_Exercise material_

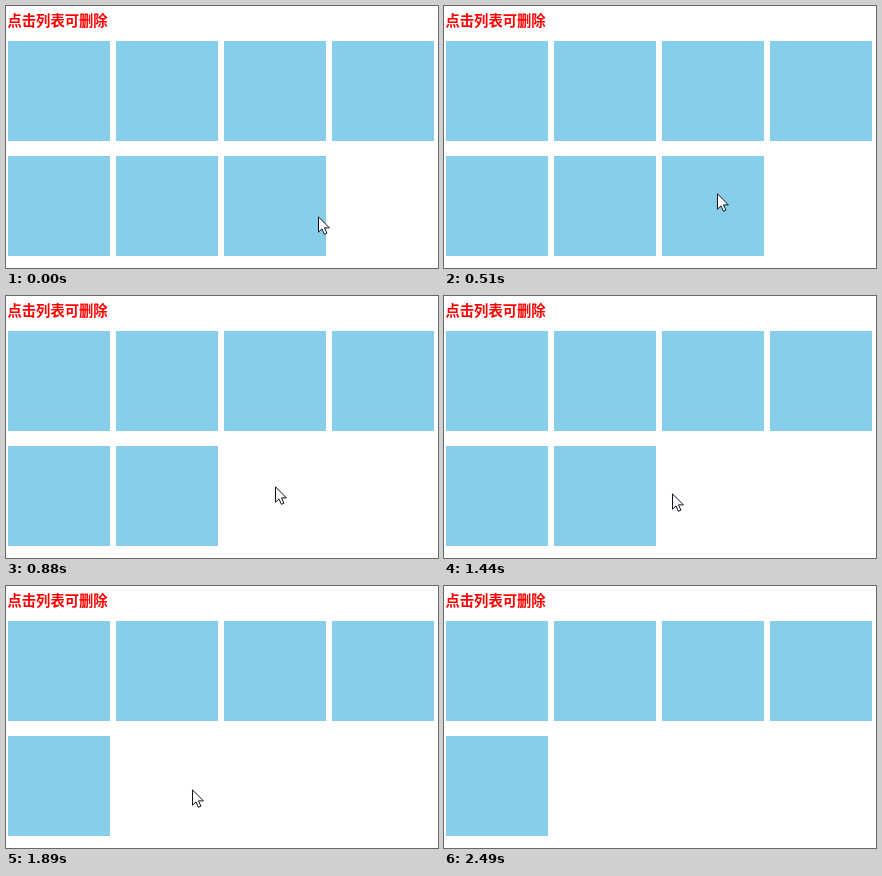
Recreate the animation shown at these times as an HTML page. Size 432 by 262 pixels, loop 4.17 s.

```html
<!DOCTYPE html>
<html lang="zh-CN">
<head>
<meta charset="utf-8">
<title>点击列表可删除</title>
<style>
  html, body { margin: 0; width: 100%; height: 100%; overflow: hidden; background: #fff; }
  svg { display: block; width: 100%; height: 100%; }
  text { font: bold 14.3px "Noto Sans CJK SC", "Noto Sans CJK", sans-serif; fill: #f00; }
  rect { fill: #87ceeb; }
  path { fill: #fff; stroke: #10101c; stroke-width: 1; }
</style>
</head>
<body>
<svg viewBox="0 0 432 262">
  <text x="1.5" y="19.7">点击列表可删除</text>
  <g id="tiles"></g>
  <path id="cursor" d="M.5 .8V16.2L4 12.9L6.4 18.3L8.9 17.2L6.5 11.9H11.4Z"/>
</svg>
<script>
const LOOP = 4170;
const HIDE_AT = 2490;
const START = [312, 210];

// The pointer jumps in equal steps, the first at `from`, the last at `to`.
const moves = [
  { from: 60, to: 200, steps: 3, end: [276, 183] },
  { from: 430, to: 650, steps: 4, end: [269, 190] },
  { from: 1440, to: 1500, steps: 2, end: [186, 203] },
  { from: 2270, to: 2417, steps: 3, end: [176, 214] }
];

const tiles = document.getElementById('tiles');
const cursor = document.getElementById('cursor');

function addTile(i) {
  const tile = document.createElementNS('http://www.w3.org/2000/svg', 'rect');
  const box = { x: 2 + (i % 4) * 108, y: i < 4 ? 35 : 150, width: 102, height: 100 };
  for (const key in box) tile.setAttribute(key, box[key]);
  return tiles.appendChild(tile);
}

for (let i = 0; i < 5; i++) addTile(i);
const removable = [
  { tile: addTile(5), until: 1890 },
  { tile: addTile(6), until: 880 }
];

function pointerAt(t) {
  let pos = START;
  for (const { from, to, steps, end } of moves) {
    if (t < from) break;
    const step = Math.floor((t - from) / (to - from) * (steps - 1)) + 1;
    const p = Math.min(step / steps, 1);
    pos = pos.map((v, i) => Math.round(v + (end[i] - v) * p));
  }
  return pos;
}

function show(el, on) {
  el.setAttribute('visibility', on ? 'visible' : 'hidden');
}

function draw(t) {
  removable.forEach(({ tile, until }) => show(tile, t < until));
  cursor.setAttribute('transform', `translate(${pointerAt(t)})`);
  show(cursor, t < HIDE_AT);
}

function tick() {
  draw((performance.now() - begin) % LOOP);
  requestAnimationFrame(tick);
}

const begin = performance.now();
tick();
</script>
</body>
</html>
```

_Prompt_
Nothing but the pictures is to be left out; the rest of the listing should be copied exactly.

_Exercise result_
Recreate the animation shown at these times as an HTML page. Size 432 by 262 pixels, loop 4.17 s.

```html
<!DOCTYPE html>
<html lang="zh-CN">
<head>
<meta charset="utf-8">
<title>点击列表可删除</title>
<style>
  html, body { margin: 0; width: 100%; height: 100%; overflow: hidden; background: #fff; }
  svg { display: block; width: 100%; height: 100%; }
  text { font: bold 14.3px "Noto Sans CJK SC", "Noto Sans CJK", sans-serif; fill: #f00; }
  rect { fill: #87ceeb; }
  path { fill: #fff; stroke: #10101c; stroke-width: 1; }
</style>
</head>
<body>
<svg viewBox="0 0 432 262">
  <text x="1.5" y="19.7">点击列表可删除</text>
  <g id="tiles"></g>
  <path id="cursor" d="M.5 .8V16.2L4 12.9L6.4 18.3L8.9 17.2L6.5 11.9H11.4Z"/>
</svg>
<script>
const LOOP = 4170;
const HIDE_AT = 2490;
const START = [312, 210];

// The pointer jumps in equal steps, the first at `from`, the last at `to`.
const moves = [
  { from: 60, to: 200, steps: 3, end: [276, 183] },
  { from: 430, to: 650, steps: 4, end: [269, 190] },
  { from: 1440, to: 1500, steps: 2, end: [186, 203] },
  { from: 2270, to: 2417, steps: 3, end: [176, 214] }
];

const tiles = document.getElementById('tiles');
const cursor = document.getElementById('cursor');

function addTile(i) {
  const tile = document.createElementNS('http://www.w3.org/2000/svg', 'rect');
  const box = { x: 2 + (i % 4) * 108, y: i < 4 ? 35 : 150, width: 102, height: 100 };
  for (const key in box) tile.setAttribute(key, box[key]);
  return tiles.appendChild(tile);
}

for (let i = 0; i < 5; i++) addTile(i);
const removable = [
  { tile: addTile(5), until: 1890 },
  { tile: addTile(6), until: 880 }
];

function pointerAt(t) {
  let pos = START;
  for (const { from, to, steps, end } of moves) {
    if (t < from) break;
    const step = Math.floor((t - from) / (to - from) * (steps - 1)) + 1;
    const p = Math.min(step / steps, 1);
    pos = pos.map((v, i) => Math.round(v + (end[i] - v) * p));
  }
  return pos;
}

function show(el, on) {
  el.setAttribute('visibility', on ? 'visible' : 'hidden');
}

function draw(t) {
  removable.forEach(({ tile, until }) => show(tile, t < until));
  cursor.setAttribute('transform', `translate(${pointerAt(t)})`);
  show(cursor, t < HIDE_AT);
}

function tick() {
  draw((performance.now() - begin) % LOOP);
  requestAnimationFrame(tick);
}

const begin = performance.now();
tick();
</script>
</body>
</html>
```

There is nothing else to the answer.